I sailed in a number of Union Co. jobs in the 60's;- Waipori, Kawaroa, Karamu, Katea, Koranui, Navua, Wairata, Kawatiri, Kaiapoi, Kaitoa, Maori and Rangatira.

edgwick
27th October 2009, 14:15
Hi all,

I served on the Australian fleet in the mid 70's, Seaway King, Seaway Queen, Poolta ( I have a photo of her at Port Huon, somewhere in the archive), Pateena and Risdon, (my favorite).

4 years ago I met some engineers in the Maldives who sailed on Risdon after she was sold to Maldives National Shipping Co. We had a great night talking about shipping in those days. (It was a dry night being a Muslim country, but great food).

I feel my shipping days were the highlight of an engineering career, great shipmates and a mix of hard work and hard partying in port.

Bob Kluck
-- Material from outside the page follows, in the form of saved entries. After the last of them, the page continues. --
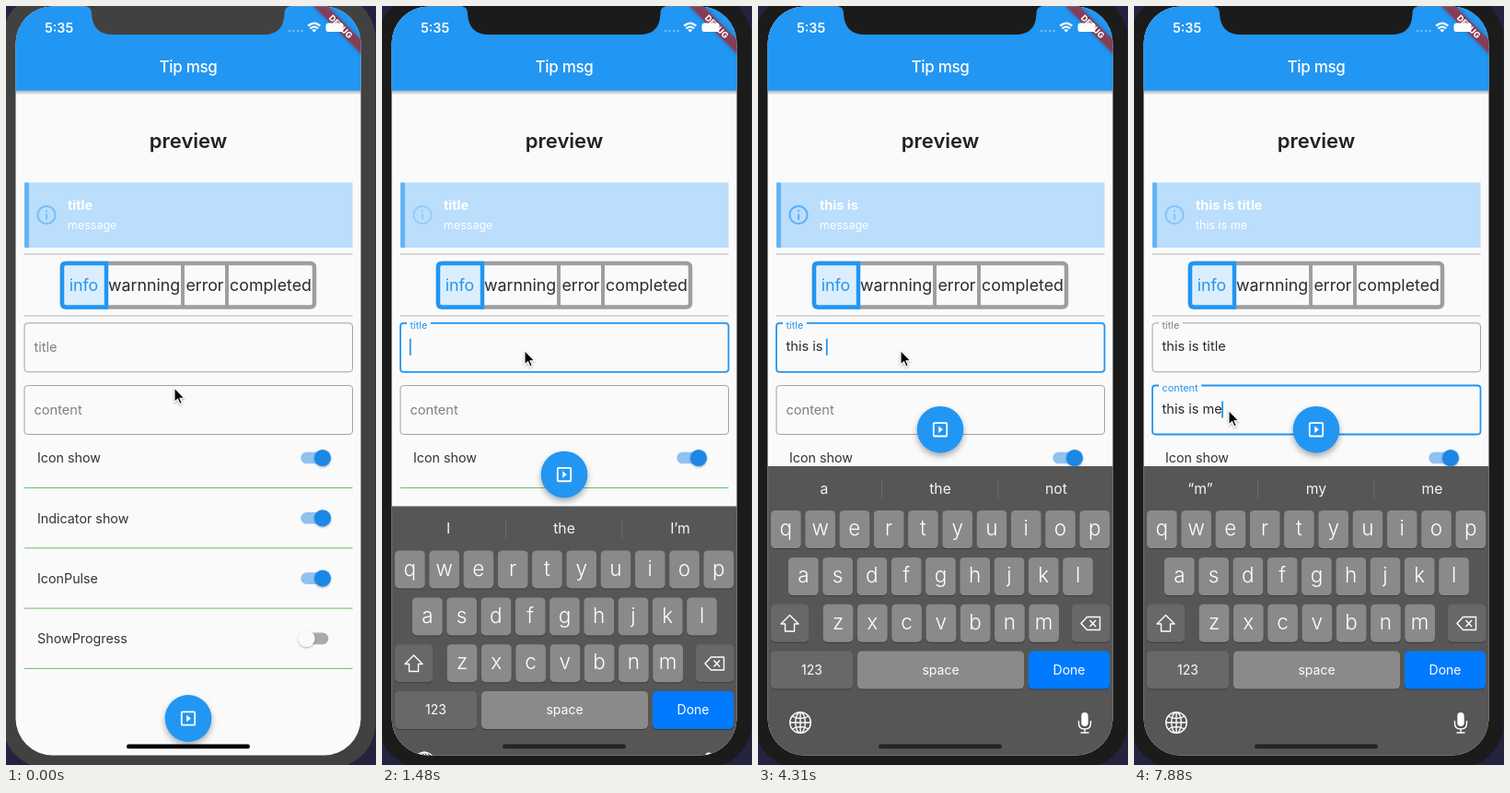
An HTML page for the animation above (8000 ms loop, 402x823 px).

```html
<!DOCTYPE html>
<html lang="en">
<head>
<meta charset="utf-8">
<title>Tip msg</title>
<style>
  html, body { margin: 0; width: 100%; height: 100%; overflow: hidden; background: #24233f; }
  svg { display: block; width: 100%; height: 100%; }
  text { font-family: Inter, Roboto, sans-serif; white-space: pre; }
</style>
</head>
<body>
<svg id="stage" viewBox="0 0 402 823"></svg>
<script>
const BLUE = '#2196f3', GREY = '#9e9e9e', INK = '#2b2b2b';
const LOOP = 8000, STEP = 148.6, START = 290;

// Markup helpers
const rect = (x, y, w, h, fill, r = 0, more = '') =>
  `<rect x="${x}" y="${y}" width="${w}" height="${h}" rx="${r}" fill="${fill}" ${more}/>`;
const text = (x, y, size, fill, str, more = '') =>
  `<text x="${x}" y="${y}" font-size="${size}" fill="${fill}" ${more}>${str}</text>`;
const mid = (x, y, size, fill, str, more = '') =>
  text(x, y, size, fill, str, `text-anchor="middle" ${more}`);
const line = (x1, y1, x2, y2, color, w = 1) =>
  `<path d="M${x1} ${y1}L${x2} ${y2}" stroke="${color}" stroke-width="${w}"/>`;

function statusBar() {
  const dots = [308, 312.5, 317, 321.5]
    .map(x => `<circle cx="${x}" cy="27" r="1.3" fill="#fff" opacity=".35"/>`).join('');
  const wifi = `<g fill="none" stroke="#fff" stroke-width="2.1">
    <path d="M328.2 21.6Q334.8 15.8 341.4 21.6M330.5 24.4Q334.8 20.6 339.1 24.4"/></g>
    <path d="M332.4 26.2Q334.8 24 337.2 26.2L334.8 28.7Z" fill="#fff"/>`;
  const ribbon = `<g transform="translate(385.5 .5) rotate(45)">` +
    rect(-40, 25.4, 80, 10.9, '#b71c1c', 0, 'fill-opacity=".63" filter="url(#soft)"') + '</g>';
  const debug = `<g transform="translate(385.5 .5) rotate(45)">` +
    mid(0, 34.2, 9.1, '#fff', 'DEBUG', 'font-weight="800"') + '</g>';
  return text(42, 28.6, 14.3, '#fff', '5:35', 'font-weight="600"') + dots + wifi +
    ribbon + rect(347.5, 18.6, 19, 9.4, '#fff', 2.8) + debug;
}

function banner() {
  return rect(20, 191.5, 356.5, 70.5, '#badefc') + rect(20, 191.5, 5, 70.5, '#64b5f6') +
    `<g id="icon"><circle cx="44" cy="226.5" r="9.6" fill="none" stroke="#54aef7" stroke-width="2"/>` +
    rect(43, 221.2, 2.1, 2.1, '#54aef7') + rect(43, 225.4, 2.1, 6.4, '#54aef7') + '</g>' +
    text(67, 221, 14.5, '#fff', '', 'id="tipTitle" font-weight="700"') +
    text(67, 242, 12.5, '#fff', '', 'id="tipBody"');
}

function tabs() {
  const names = [['warnning', 150], ['error', 216], ['completed', 287.5]];
  return rect(61, 279, 274, 47.5, 'none', 4, `stroke="${GREY}" stroke-width="4.5"`) +
    line(192, 279, 192, 326, GREY, 4) + line(240, 279, 240, 326, GREY, 4) +
    '<path d="M109 279H65Q61 279 61 283V322.5Q61 326.5 65 326.5H109Z" ' +
    `fill="#dceefd" stroke="${BLUE}" stroke-width="4.5"/>` +
    mid(84.5, 309, 17.8, BLUE, 'info') +
    names.map(([s, x]) => mid(x, 309, 17.8, INK, s)).join('');
}

function field(id, y) {
  return `<path id="${id}Line" fill="none"/><text id="${id}Label" font-size="14.6">${id}</text>` +
    text(30.5, y + 30.4, 14.6, INK, '', `id="${id}Text"`) +
    rect(30, y + 17, 1.8, 18, BLUE, 0, `id="${id}Caret"`);
}

function switches() {
  return ['Icon show', 'Indicator show', 'IconPulse', 'ShowProgress'].map((name, i) => {
    const y = 490 + i * 65.3, on = i < 3;
    return text(34, y + 5.2, 14.3, '#333', name) +
      rect(320.3, y - 6.3, 30, 12.6, on ? '#8fc1f1' : '#a9a9a9', 6.3) +
      `<circle cx="${on ? 344 : 326.5}" cy="${y}" r="9.1" fill="${on ? '#1e88e5' : '#fafafa'}" filter="url(#knob)"/>` +
      line(20, y + 32.5, 376.5, y + 32.5, '#66bf6a');
  }).join('');
}

function fab() {
  return `<g id="fab"><circle r="25.4" fill="${BLUE}" filter="url(#lift)"/>` +
    rect(-7.2, -7.2, 14.4, 14.4, 'none', 1, 'stroke="#fff" stroke-width="1.8"') +
    '<path d="M-1.8-3.7V3.7L2.9 0Z" fill="#fff"/></g>';
}

function keyboard() {
  const LIGHT = '#8a8a8a', DARK = '#686868', W = 32.7;
  const key = (x, y, w, fill) =>
    rect(x, y + 1, w, 41, '#3b3b3b', 4.6) + rect(x, y, w, 41, fill, 4.6);
  const row = (chars, x0, y) => [...chars].map((c, i) => {
    const x = x0 + i * 37.27;
    return key(x, y, W, LIGHT) + mid(x + W / 2, y + 27.3, 22.5, '#fff', c, 'font-weight="300"');
  }).join('');
  const cap = (x, w, fill, s) =>
    key(x, 699.5, w, fill) + mid(x + w / 2, 724.5, 14, '#fff', s);
  const slots = [72, 198, 324].map((x, i) =>
    mid(x, 528.8, 15.7, '#f4f4f4', '', `id="hint${i}"`)).join('');
  const icons = `<g fill="none" stroke="#fff" stroke-width="1.4" stroke-linejoin="round">
    <path d="M34.5 660.5L44 670H39.5V678H29.5V670H25Z"/>
    <path d="M351 669.5L357.5 662.5H371.5V676.5H357.5Z"/>
    <path d="M360.5 666L367 673M367 666L360.5 673"/>
    <circle cx="46" cy="777" r="11.3"/><ellipse cx="46" cy="777" rx="5.3" ry="11.3"/>
    <path d="M46 765.7V788.3M34.7 777H57.3M37 770Q46 775 55 770M37 784Q46 779 55 784"/>
    <path d="M348.5 775V778Q348.5 784 355 784T361.5 778V775M355 784V788M350.5 788H359.5"/></g>` +
    rect(351.3, 766, 7.4, 15, '#fff', 3.7);
  return '<g id="keyboard">' + rect(10, 499, 376, 330, '#565656') + slots +
    line(134.5, 513, 134.5, 534, '#6d6d6d') + line(261, 513, 261, 534, '#6d6d6d') +
    row('qwertyuiop', 14, 547) + row('asdfghjkl', 33, 598) + row('zxcvbnm', 70.7, 648.7) +
    key(14, 648.7, 41, DARK) + key(341, 648.7, 41, DARK) +
    cap(14, 89, DARK, '123') + cap(108, 181, LIGHT, 'space') + cap(294, 88, '#007aff', 'Done') +
    icons + '</g>';
}

const stage = document.getElementById('stage');
stage.innerHTML = `<defs>
  <clipPath id="screen">${rect(10.5, .5, 375, 812, '#000', 40)}</clipPath>
  <linearGradient id="edge" x2="0" y2="1"><stop stop-color="#000" stop-opacity=".32"/>
    <stop offset="1" stop-color="#000" stop-opacity="0"/></linearGradient>
  <filter id="soft" x="-20%" y="-80%" width="140%" height="260%">
    <feDropShadow dx="0" dy="0" stdDeviation="2" flood-opacity=".4"/></filter>
  <filter id="knob" x="-50%" y="-50%" width="200%" height="200%">
    <feDropShadow dx="0" dy="1" stdDeviation="1" flood-opacity=".35"/></filter>
  <filter id="lift" x="-50%" y="-50%" width="200%" height="200%">
    <feDropShadow dx="0" dy="3.5" stdDeviation="3.2" flood-opacity=".32"/></filter></defs>` +
  rect(0, 0, 402, 823, '#24233f') + rect(-4, -14, 405.5, 841, '#414141', 50, 'id="body"') +
  '<g clip-path="url(#screen)">' + rect(10, 0, 376, 823, '#fafafa') +
  rect(10, 91.5, 376, 5, 'url(#edge)') + rect(10, 0, 376, 91.8, BLUE) +
  mid(198, 72.4, 17, '#fff', 'Tip msg', 'font-weight="500" letter-spacing="-.3"') +
  mid(198, 153.8, 22, '#212121', 'preview', 'font-weight="600"') + banner() +
  line(20, 269, 376.5, 269, '#b2b2b2') + tabs() + line(20, 336, 376.5, 336, '#b2b2b2') +
  field('title', 343.8) + field('content', 411.5) + switches() + fab() + keyboard() +
  rect(131, 800.6, 134, 4.6, '#000', 2.3, 'id="home"') + statusBar() + '</g>' +
  '<path id="notch" d="M86 0Q93 1 93 8Q94 31 116 31H280Q302 31 302.500 8Q302.500 1 309 0Z"/>' +
  `<path id="mouse" d="M0 0V15.500L3.600 12.200L6 17.600L8.300 16.600L6 11.300H11Z"
    fill="#000" stroke="#fff" stroke-width="1.100" filter="url(#knob)"/>`;

const el = {};
stage.querySelectorAll('[id]').forEach(n => el[n.id] = n);
const set = (id, attrs) => { for (const k in attrs) el[id].setAttribute(k, attrs[k]); };
const write = (id, s) => { if (el[id].textContent !== s) el[id].textContent = s; };

const clamp = v => Math.max(0, Math.min(1, v));
const ease = v => { v = clamp(v); return v * v * (3 - 2 * v); };
const mix = (a, b, p) => a + (b - a) * p;

const TAP_TITLE = 1150, TAP_CONTENT = 6050;

// time, typed text, suggestions
const titleKeys = [
  [0, '', 'I|the|I’m'],
  [2220, 't', '“t”|the|to'],
  [2510, 'th', '“th”|the|this'],
  [2810, 'thi', '“thi”|this|think'],
  [3110, 'this', '“this”|this’ll|this’s'],
  [3410, 'this ', 'is|week|morning'],
  [3700, 'this i', '“i”|is|it'],
  [3850, 'this is', '“is”|isn’t|issue'],
  [4150, 'this is ', 'a|the|not'],
  [4445, 'this is t', '“t”|the|to'],
  [4590, 'this is ti', '“ti”|time|tired'],
  [4740, 'this is tit', '“tit”|title|titles'],
  [4890, 'this is titl', '“titl”|title|titles'],
  [5040, 'this is title', '“title”|titled|titles']
];
const contentKeys = [
  [TAP_CONTENT, '', 'I|this|the'],
  [6670, 'th', '“th”|this|the'],
  [6820, 'thi', '“thi”|this|the'],
  [6970, 'this', '“this”|this|the'],
  [7120, 'this ', 'is|this|the'],
  [7270, 'this i', '“i”|this|the'],
  [7415, 'this is', '“is”|this|the'],
  [7715, 'this is m', '“m”|my|me'],
  [7865, 'this is me', '“m”|my|me']
];
const latest = (keys, t) => keys.filter(k => k[0] <= t).pop();

function caretAlpha(age) {
  const p = age % 1000;
  if (p >= 500) return clamp(1 - (p - 500) / 250);
  return age < 500 ? 1 : clamp(p / 250);
}

function drawField(id, y, typed, focused, lift, age) {
  const color = focused ? BLUE : '#a2a2a2';
  write(id + 'Text', typed);
  const scale = mix(1, .75, lift);
  set(id + 'Label', {
    fill: focused ? BLUE : '#808080',
    transform: `translate(30.5 ${y + mix(31, 6, lift)}) scale(${scale})`
  });
  const gap = lift * (el[id + 'Label'].getComputedTextLength() * .75 + 7);
  set(id + 'Line', {
    d: `M${27 + gap} ${y}H373q3.500 0 3.500 3.500v46q0 3.500-3.500 3.500H23.500` +
       'q-3.500 0-3.500-3.500v-46q0-3.500 3.500-3.500H27',
    stroke: color, 'stroke-width': focused ? 1.8 : 1
  });
  const end = typed ? el[id + 'Text'].getComputedTextLength() : 0;
  set(id + 'Caret', { x: 29.8 + end, opacity: focused ? caretAlpha(age) : 0 });
}

function draw(time) {
  const t = time < START ? 0 : START + STEP * Math.floor((time - START + 3) / STEP);
  const title = latest(titleKeys, t), content = latest(contentKeys, t);
  const inTitle = t >= TAP_TITLE && !content;

  const shell = t < 1030 ? '#414141' : '#1b1b1b';
  set('body', { fill: shell });
  set('notch', { fill: shell });
  set('icon', { opacity: .68 + .32 * Math.cos((t - 540) / 1000 * Math.PI) });
  write('tipTitle', title[1] || 'title');
  write('tipBody', content && content[1] || 'message');

  drawField('title', 343.8, title[1], inTitle, ease((t - TAP_TITLE) / 170),
    t - Math.max(title[0], TAP_TITLE));
  drawField('content', 411.5, content ? content[1] : '', !!content,
    ease((t - TAP_CONTENT) / 170), content ? t - content[0] : 0);

  // The keyboard settles exponentially and carries the round button with it.
  const decay = Math.exp(-(t - 1330) / 80), shown = t >= 1325;
  set('keyboard', { transform: `translate(0 ${shown ? 279 * decay : 330})` });
  set('fab', { transform: `translate(198 ${shown ? 459.3 + 313.2 * Math.min(1, decay) : 772.5})` });
  set('home', { fill: t < 1400 ? '#000' : '#242424' });
  (content || title)[2].split('|').forEach((s, i) => write('hint' + i, s));
  set('hint0', { opacity: content && !content[1] && t > 6500 ? .5 : 1 });

  const a = ease((t - 240) / 800), b = ease((t - 5300) / 680);
  const x = mix(mix(183, 155, a), 103, b), y = mix(mix(414, 373.5, a), 438.5, b);
  set('mouse', { transform: `translate(${x} ${y})` });
}

const origin = performance.now();
function tick() {
  draw((performance.now() - origin) % LOOP);
  requestAnimationFrame(tick);
}
tick();
</script>
</body>
</html>
```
Abbeywood.
13th November 2009, 05:45
In the early '60's I sailed on the delivery voyage of the 'Rippingham Grange' to the ship-breakers of Hakodate, Hokkaido, Japan.
On that voyage, of some seven months, I struck up a partnership with the R.O by the name of Ray Garrard. He originally came from Grays, in Essex, but was operating out of the 'pool' in Hong Kong.
At the completion of the delivery, the crew all flew back to the Colony where we all went our separate ways. However Ray and I booked into the MN hotel on the waterfront on the Island, dining in the China Fleet Club and fraternis- ing with the natives of Wanchai, for a week when we then parted, he to another ship, and myself back to the UK and to Houlder Brothers re-employ.
We kept in contact for quite a few years thereafter, during which Ray took a berth iin several Union ships and also got himself 'spliced' to a Filipino girl, and moved back to Hong Kong.
There after the trail has gone cold, but I would welcome any information as to his present whereabouts, bearing in mind that he would be about 75 years of age now, if still in the land of the living.
I wonder if any former Union employees ever met Ray in their travels and could thus throw some liight on my enquiries.
Pete' Lambert, I.O.W, UK

Billyly
14th November 2009, 03:32
In the early '60's I sailed on the delivery voyage of the 'Rippingham Grange' to the ship-breakers of Hakodate, Hokkaido, Japan.
On that voyage, of some seven months, I struck up a partnership with the R.O by the name of Ray Garrard. He originally came from Grays, in Essex, but was operating out of the 'pool' in Hong Kong.
At the completion of the delivery, the crew all flew back to the Colony where we all went our separate ways. However Ray and I booked into the MN hotel on the waterfront on the Island, dining in the China Fleet Club and fraternis- ing with the natives of Wanchai, for a week when we then parted, he to another ship, and myself back to the UK and to Houlder Brothers re-employ.
We kept in contact for quite a few years thereafter, during which Ray took a berth iin several Union ships and also got himself 'spliced' to a Filipino girl, and moved back to Hong Kong.
There after the trail has gone cold, but I would welcome any information as to his present whereabouts, bearing in mind that he would be about 75 years of age now, if still in the land of the living.
I wonder if any former Union employees ever met Ray in their travels and could thus throw some liight on my enquiries.
Pete' Lambert, I.O.W, UK

I sailed with Ray a couple of times in the late 70's and met him in NZ after that. There is a R Garrard listed in the NZ white pages in Auckland phone +64 9 5356460 may be worth a try!